Action item:
Count how many lines in the entries below hold the string "laptop", and respond with that number only.

BEGIN Entries shown

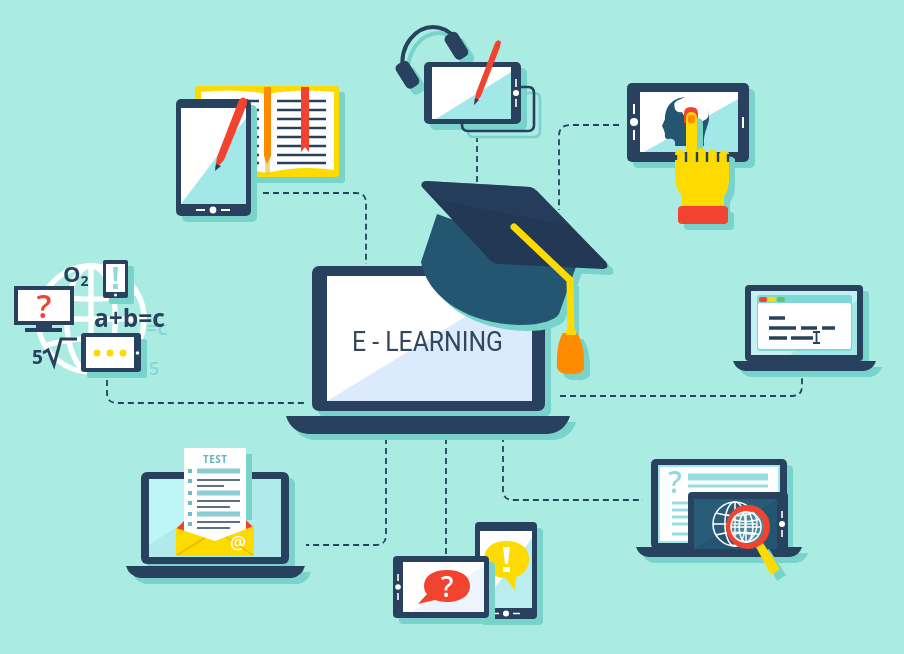
<!DOCTYPE html>
<html lang="en">
<head>
<meta charset="utf-8">
<title>E-Learning</title>
<style>
:root{--mint:#aaebe2;--shade:#78d3cb;--navy:#27415f;--navy-dark:#223854;--teal:#245672;--aqua:#a3e8e8;--ice:#dbeafc;--white:#fff;--yellow:#fddb00;--gold:#e9b800;--red:#f1432f;--orange:#ff8c00}
html,body{margin:0;overflow:hidden;background:var(--mint)}
svg{display:block;width:904px;height:654px;background:var(--mint)}
.cast{filter:drop-shadow(6px 6px 0 var(--shade))}
.navy{fill:var(--navy)}.teal{fill:var(--teal)}.aqua{fill:var(--aqua)}.ice{fill:var(--ice)}.white{fill:var(--white)}
.yellow{fill:var(--yellow)}.gold{fill:var(--gold)}.red{fill:var(--red)}.orange{fill:var(--orange)}.shade{fill:var(--shade)}
.line{fill:none;stroke:var(--navy)}
.grid{fill:none;stroke:var(--white)}
.links{fill:none;stroke:var(--navy);stroke-width:1.8;stroke-dasharray:6 4}
text{font-family:"Open Sans","Noto Sans",sans-serif;font-weight:600}
.title{font-family:Roboto,"Liberation Sans",sans-serif;font-weight:400;font-size:27px;fill:#33475b}
.bold{font-weight:700}
</style>
</head>
<body>
<svg viewBox="0 0 904 654" role="img" aria-label="E-learning: a laptop with a graduation cap linked to study tools">
<defs>
<g id="globe-grid"><circle r="50"/><ellipse rx="23" ry="50"/><path d="M0-50V50M-50 0H50M-43-25Q0-12 43-25M-43 25Q0 12 43 25"/></g>
<path id="pencil" d="M0 0 2-13 24-70Q28-75 32-70V-66L9-10Z"/>
</defs>

<g class="links">
<path d="M263 193H356Q366 193 366 203V264"/>
<path d="M477 136V182"/>
<path d="M619 125H570Q559 125 559 136V210"/>
<path d="M107 380V393Q107 403 117 403H307"/>
<path d="M560 396H792Q802 396 802 386V376"/>
<path d="M386 438V535Q386 545 376 545H306"/>
<path d="M446 438V554"/>
<path d="M503 436V490Q503 500 513 500H643"/>
</g>

<g id="book-and-tablet">
<g class="cast">
<rect class="yellow" x="195" y="86" width="144" height="91" rx="3"/>
<path class="white" d="M201 92Q235 88 267 94Q300 88 334 92V170Q300 165 267 173Q235 166 201 170Z"/>
<path class="gold" d="M265 93H270V174H265Z" opacity=".55"/>
<path class="orange" d="M264 87H271V156L267 164 264 156Z"/>
<path class="line" stroke-width="2.6" d="M277 101H326M277 110H326M277 119H326M277 128H326M277 137H326M277 146H326M277 155H326M277 163H326M247 101H259M247 110H259M247 119H259M247 128H259M247 137H259M247 146H259M252 155H259M252 163H259"/>
<path class="red" d="M301 87H309V152L305 147 301 152Z"/>
</g>
<g class="cast">
<rect class="navy" x="176" y="99" width="75" height="117" rx="5"/>
<path class="white" d="M181 108H246V204H181Z"/>
<path class="aqua" d="M246 118V204H181Z"/>
<circle class="white" cx="213" cy="210" r="3.4"/>
<path stroke="#fff" stroke-width="1.8" d="M196 210H205M221 210H230"/>
</g>
<use href="#pencil" class="red" x="215" y="170"/>
<path class="navy" d="M215 171 216 164 221 166Z"/>
</g>

<g id="headphones-and-tablet">
<g class="cast">
<path class="line" stroke-width="4" d="M403 70C399 44 417 27 433 27Q446 27 455 38"/>
<rect class="navy" x="-7" y="-14" width="15" height="28" rx="5" transform="translate(407 75) rotate(-32)"/>
<rect class="navy" x="-7" y="-14" width="15" height="28" rx="5" transform="translate(456 46) rotate(-32)"/>
</g>
<g class="cast">
<path class="line" stroke-width="2.6" d="M520 87H528Q534 87 534 93V125Q534 131 528 131H468Q462 131 462 125V122"/>
<rect class="navy" x="424" y="62" width="97" height="62" rx="5"/>
<path class="white" d="M432 67H511V119H432Z"/>
<path class="aqua" d="M511 72V119H436Z"/>
<circle class="white" cx="516" cy="93" r="3"/>
<path stroke="#fff" stroke-width="1.6" d="M516 79V87M516 99V107"/>
</g>
<path class="red" d="M474 105 476 93 495 43Q498 38 501 42L500 47 481 96Z"/>
<path class="navy" d="M474 105 475 98 479 100Z"/>
</g>

<g id="touch-tablet">
<g class="cast">
<rect class="navy" x="627" y="83" width="122" height="79" rx="5"/>
<path class="white" d="M640 92H738V152H640Z"/>
<path class="aqua" d="M738 99V152H644Z"/>
<circle class="white" cx="634" cy="122" r="4"/>
<path stroke="#fff" stroke-width="2" d="M634 104V114M634 130V140M743 117V128"/>
</g>
<path class="teal" d="M675 146C676 140 673 138 668 139Q664 139 665 134L664 130 662 126 665 119C665 104 675 97 688 97 702 97 710 107 709 119 708 128 703 132 704 146Z"/>
<path class="white" d="M675 109Q672 101 681 99Q688 94 696 98Q706 99 708 109Q711 118 703 121Q696 124 693 116Q685 120 682 112Q677 113 675 109Z"/>
<path class="red" d="M684 123V113Q684 107 691 107 698 107 698 113V123Z"/>
<g class="cast">
<path class="yellow" d="M686 158V118Q686 112 691 112 697 112 697 118V151Q700 146 704 149Q706 150 707 154Q710 147 716 151L718 156Q722 147 729 153V178Q729 190 724 196V207H682V196Q675 188 675 176V154Q676 149 681 150 686 151 686 158Z"/>
<rect class="red" x="678" y="206" width="50" height="18" rx="4"/>
</g>
<path class="line" stroke-width="2.4" d="M676 160V155M686 162V152M697 162V152M707 162V152M718 162V154M728 162V154"/>
<path class="orange" d="M688 122V117Q688 115 691 115 695 115 695 117V122Q691 125 688 122Z"/>
</g>

<g id="science-cluster">
<g class="shade" opacity=".8"><text x="146" y="335" font-size="20">=c</text><text x="149" y="375" font-size="18">5</text></g>
<use href="#globe-grid" class="grid" stroke-width="5" transform="translate(91 319) scale(1.06)"/>
<g class="navy">
<text class="bold" x="63" y="282" font-size="22">O<tspan font-size="14" dy="4">2</tspan></text>
<text x="94" y="327" font-size="25" class="bold" textLength="71" lengthAdjust="spacingAndGlyphs">a+b=c</text>
<text class="bold" x="32" y="364" font-size="19">5</text>
</g>
<path class="line" stroke-width="3" d="M43 353 48 350 54 365 61 339H77"/>
<g class="cast">
<rect class="navy" x="103" y="260" width="25" height="38" rx="2"/>
<path class="white" d="M106 264H125V292H106Z"/><circle class="white" cx="115.500" cy="295" r="1.5"/>
<path fill="#8edcd8" d="M113 267H118L117 281H114ZM113 284H118V289H113Z"/>
</g>
<path class="navy" d="M14 286H74V325H52V328H62V332H25V328H36V325H14Z"/>
<path class="white" d="M18 290H70V321H18Z"/>
<text class="red" x="44" y="318" font-size="33" text-anchor="middle">?</text>
<g class="cast">
<rect class="navy" x="81" y="333" width="60" height="39" rx="3"/>
<path class="white" d="M86 337H134V368H86Z"/>
<circle class="white" cx="137.500" cy="353" r="1.800"/>
</g>
<g class="yellow"><circle cx="97" cy="353" r="3.5"/><circle cx="110" cy="353" r="3.5"/><circle cx="123" cy="353" r="3.5"/></g>
</g>

<g id="code-laptop">
<g class="cast">
<rect class="navy" x="745" y="285" width="118" height="76" rx="4"/>
<path class="navy" d="M733 361H876Q873 370 864 371H745Q736 370 733 361Z"/>
</g>
<path class="aqua" d="M751 291H857V355H751Z"/>
<path class="white" d="M751 291H857V300L790 355H751Z" opacity=".35"/>
<rect fill="#7fd8d8" x="757" y="295" width="95" height="56" rx="3"/>
<rect class="white" x="758" y="303" width="93" height="46" rx="2"/>
<rect class="red" x="759" y="297" width="8" height="5" rx="2"/><rect class="yellow" x="768" y="297" width="8" height="5" rx="2"/><rect fill="#65c466" x="777" y="297" width="8" height="5" rx="2"/>
<path class="line" stroke-width="3.4" d="M769 318H785M769 328H796M801 328H817M822 328H835M769 338H787M791 338H813"/>
<path class="line" stroke-width="1.800" d="M813 332H820M816.500 332V343M813 343H820"/>
</g>

<g id="graduate-laptop">
<g class="cast">
<rect class="navy" x="312" y="266" width="233" height="145" rx="7"/>
<path class="navy" d="M286 416H570Q565 432 548 434H308Q291 432 286 416Z"/>
</g>
<path class="white" d="M327 276H532V401H327Z"/>
<path class="ice" d="M532 276V401H327Z"/>
<text class="title" x="352" y="351" textLength="151" lengthAdjust="spacingAndGlyphs">E - LEARNING</text>
<g class="cast">
<path class="teal" d="M437 214 421 262C427 296 466 324 520 325 542 325 555 320 559 314L577 264Z"/>
<path fill="var(--navy-dark)" d="M426 181 530 187Q534 188 537 191L606 262Q610 268 603 269L499 264Q493 264 489 259L422 187Q420 182 426 181Z"/>
</g>
<path class="navy" d="M426 181 530 187Q534 188 537 191L571 226 437 200 422 187Q420 182 426 181Z" opacity=".6"/>
<path fill="none" stroke="var(--shade)" stroke-width="6" d="M576 286V335"/>
<path fill="none" stroke="var(--yellow)" stroke-width="7" stroke-linecap="round" stroke-linejoin="round" d="M514 227 570 280 571 333"/>
<g class="cast"><path class="orange" d="M563 333H577Q585 344 584 369Q581 375 571 374 560 375 557 368 556 344 563 333Z"/></g>
<path class="yellow" d="M566 330H576V335H566Z"/>
</g>

<g id="test-mail-laptop">
<g class="cast">
<rect class="navy" x="141" y="472" width="148" height="92" rx="6"/>
<path class="navy" d="M126 566H305Q302 576 292 578H140Q129 576 126 566Z"/>
</g>
<path class="white" d="M149 479H281V557H149Z"/>
<path class="aqua" d="M281 479V557H149V479Z" opacity=".85"/>
<path fill="#ceffff" d="M149 479H250L149 545Z" opacity=".5"/>
<path class="red" d="M176 529 186 519H245L254 528V540H176Z"/>
<path class="shade" d="M246 454H252V520H246Z"/>
<path class="white" d="M184 448H246V535L215 543 184 533Z"/>
<text class="bold" x="215" y="463" font-size="10" text-anchor="middle" fill="#5fb6ba" textLength="24">TEST</text>
<path fill="none" stroke="#8bcdd2" stroke-width="5" d="M197 471H240M197 493H240M197 514H240"/>
<path class="line" stroke-width="1.300" d="M197 480H240M197 486H224M197 501H240M197 507H230M197 522H240M197 528H230"/>
<path fill="none" stroke="#73bac2" stroke-width="4" d="M188 471H192M188 481H192M188 493H192M188 503H192M188 514H192M188 524H192"/>
<path class="yellow" d="M176 528 215 541 254 526V556H176Z"/>
<path fill="none" stroke="var(--gold)" stroke-width="1.500" d="M177 555 205 538M253 555 226 537"/>
<text class="white" x="230" y="549" font-size="18">@</text>
</g>

<g id="chat-devices">
<g class="cast">
<rect class="navy" x="475" y="522" width="62" height="97" rx="4"/>
<path class="white" d="M480 531H532V608H480Z"/>
<path class="aqua" d="M532 538V608H480Z" opacity=".75"/>
<circle class="white" cx="506" cy="613.500" r="3"/>
<path stroke="#fff" stroke-width="1.600" d="M492 613.500H499M513 613.500H520"/>
</g>
<path class="yellow" d="M506 541C520 541 529 548 529 559 529 570 521 576 516 577L515 590 505 578C492 578 484 570 484 559 484 548 493 541 506 541Z"/>
<path class="white" d="M503 547H510L508 564H505ZM503 567H510V572H503Z"/>
<g class="cast">
<rect class="navy" x="393" y="556" width="96" height="62" rx="4"/>
<path class="white" d="M403 562H484V612H403Z"/>
<path class="ice" d="M484 566V612H412Z" opacity=".5"/>
<circle class="white" cx="398" cy="587" r="2.800"/>
<path stroke="#fff" stroke-width="1.600" d="M398 574V581M398 593V600"/>
</g>
<path class="red" d="M447 570C461 570 470 576 470 586 470 596 460 602 447 602Q440 602 435 600L418 604 427 594Q424 591 424 586C424 576 433 570 447 570Z"/>
<text class="white" x="447" y="597" font-size="28" text-anchor="middle">?</text>
</g>

<g id="search-laptop">
<g class="cast">
<rect class="navy" x="651" y="459" width="136" height="90" rx="5"/>
<path class="navy" d="M636 547H802Q799 556 790 557H648Q639 556 636 547Z"/>
</g>
<path class="aqua" d="M658 465H780V543H658Z"/>
<path class="white" d="M660 467H778V541H660Z"/>
<text x="675" y="493" font-size="30" text-anchor="middle" fill="#8fdadb">?</text>
<path fill="none" stroke="#98dde2" stroke-width="7" d="M688 477H768"/>
<path fill="none" stroke="#98dde2" stroke-width="3" d="M688 486H768M672 503H688M672 510H688M672 517H688M672 524H688M672 534H688"/>
<rect class="navy" x="688" y="492" width="100" height="64" rx="4"/>
<path fill="#285c79" d="M694 499H777V549H694Z"/>
<path class="teal" d="M777 499V549H694Z"/>
<circle class="white" cx="782" cy="524" r="3"/>
<path stroke="#fff" stroke-width="1.600" d="M782 511V518M782 530V537"/>
<use href="#globe-grid" class="grid" stroke-width="3.500" transform="translate(735 524) scale(.44)"/>
<g class="cast"><path class="yellow" d="M756 547 763 543 780 569 771 575Z"/></g>
<circle cx="748" cy="527" r="19" fill="#9fe3e8" fill-opacity=".35" stroke="var(--red)" stroke-width="6"/>
<use href="#globe-grid" class="grid" stroke-width="5" transform="translate(746 527) scale(.3)"/>
</g>
</svg>
</body>
</html>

END Entries shown

Answer area:
5